### [Work instructions]
Please filter the entries for the word "repeats" and copy every line that has it.
[Given data]
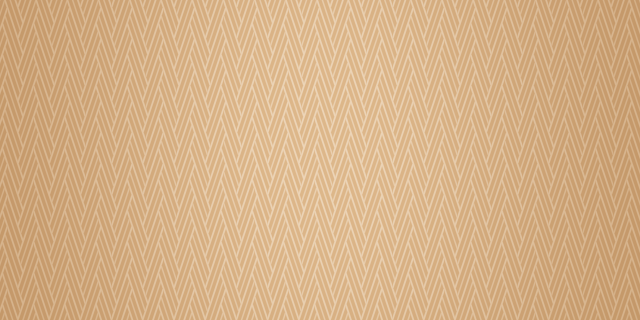
Give the GLSL for this pattern, as a Shadertoy shader.

```glsl
// Tan herringbone of steep slanted blocks, each split into parallel strips by pale lines.
// Skewed axes turn the weave into a 1:3 brick herringbone, found with floor and mod;
// a soft glow lightens the middle and darkens the left and right sides.

#define COLUMNS 20.5               // repeats across a 2:1 canvas
#define ROWS 10.25                 // repeats down
#define BLOCK_LENGTH 3.0           // in block widths
#define STRIPS 2.0                 // strips per block
#define ORIGIN vec2(0.755, 0.44)   // lower tip of one V, in canvas heights
#define EDGE_WIDTH 0.0054          // line round a block
#define STRIP_WIDTH 0.0046         // line between strips
#define STRIP_STRENGTH 0.85
#define BASE_MIDDLE vec3(0.868, 0.717, 0.540)
#define BASE_SIDE vec3(0.768, 0.595, 0.412)
#define LINE_MIDDLE vec3(0.925, 0.832, 0.718)
#define LINE_SIDE vec3(0.835, 0.698, 0.545)

// Antialiased coverage of a line at the given distance from its centre
float lineMask(float dist, float width, float pixel) {
    return 1.0 - smoothstep(-0.7 * pixel, 0.7 * pixel, dist - 0.5 * width);
}

// Position in the block: x across it (0 to 1), y along it (0 to BLOCK_LENGTH)
vec2 herringbone(vec2 skew) {
    vec2 cell = floor(skew);
    vec2 local = skew - cell;
    float stepIndex = mod(cell.x - cell.y, 2.0 * BLOCK_LENGTH);
    if (stepIndex < BLOCK_LENGTH) return vec2(local.y, stepIndex + local.x);
    return vec2(local.x, 2.0 * BLOCK_LENGTH - 1.0 - stepIndex + local.y);
}

void mainImage(out vec4 fragColor, in vec2 fragCoord) {
    vec2 uv = fragCoord / iResolution.y;
    float pixel = 1.0 / iResolution.y;

    // Skewed axes that follow the two slanted directions
    vec2 repeats = vec2(0.5 * COLUMNS, ROWS);
    vec2 p = (uv - ORIGIN) * repeats;
    vec2 skew = vec2(p.y + BLOCK_LENGTH * p.x, p.y - BLOCK_LENGTH * p.x);
    float blockWidth = 1.0 / length(repeats * vec2(BLOCK_LENGTH, 1.0));

    // Distances to the block outline and to the strip lines
    vec2 block = herringbone(skew);
    vec2 toEdge = min(block, vec2(1.0, BLOCK_LENGTH) - block);
    float edgeDist = min(toEdge.x, toEdge.y) * blockWidth;
    float stripDist = abs(fract(block.x * STRIPS + 0.5) - 0.5) / STRIPS * blockWidth;
    float lines = max(lineMask(edgeDist, EDGE_WIDTH, pixel),
                      STRIP_STRENGTH * lineMask(stripDist, STRIP_WIDTH, pixel));

    // Glow and colour
    vec2 canvas = fragCoord / iResolution.xy - vec2(0.5, 0.55);
    float shade = smoothstep(0.03, 0.56, length(canvas * vec2(1.0, 0.35)));
    vec3 base = mix(BASE_MIDDLE, BASE_SIDE, shade);
    vec3 pale = mix(LINE_MIDDLE, LINE_SIDE, shade);
    fragColor = vec4(mix(base, pale, lines), 1.0);
}
```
[/Given data]
### [Task solution]
#define COLUMNS 20.5               // repeats across a 2:1 canvas
#define ROWS 10.25                 // repeats down
    vec2 repeats = vec2(0.5 * COLUMNS, ROWS);
    vec2 p = (uv - ORIGIN) * repeats;
    float blockWidth = 1.0 / length(repeats * vec2(BLOCK_LENGTH, 1.0));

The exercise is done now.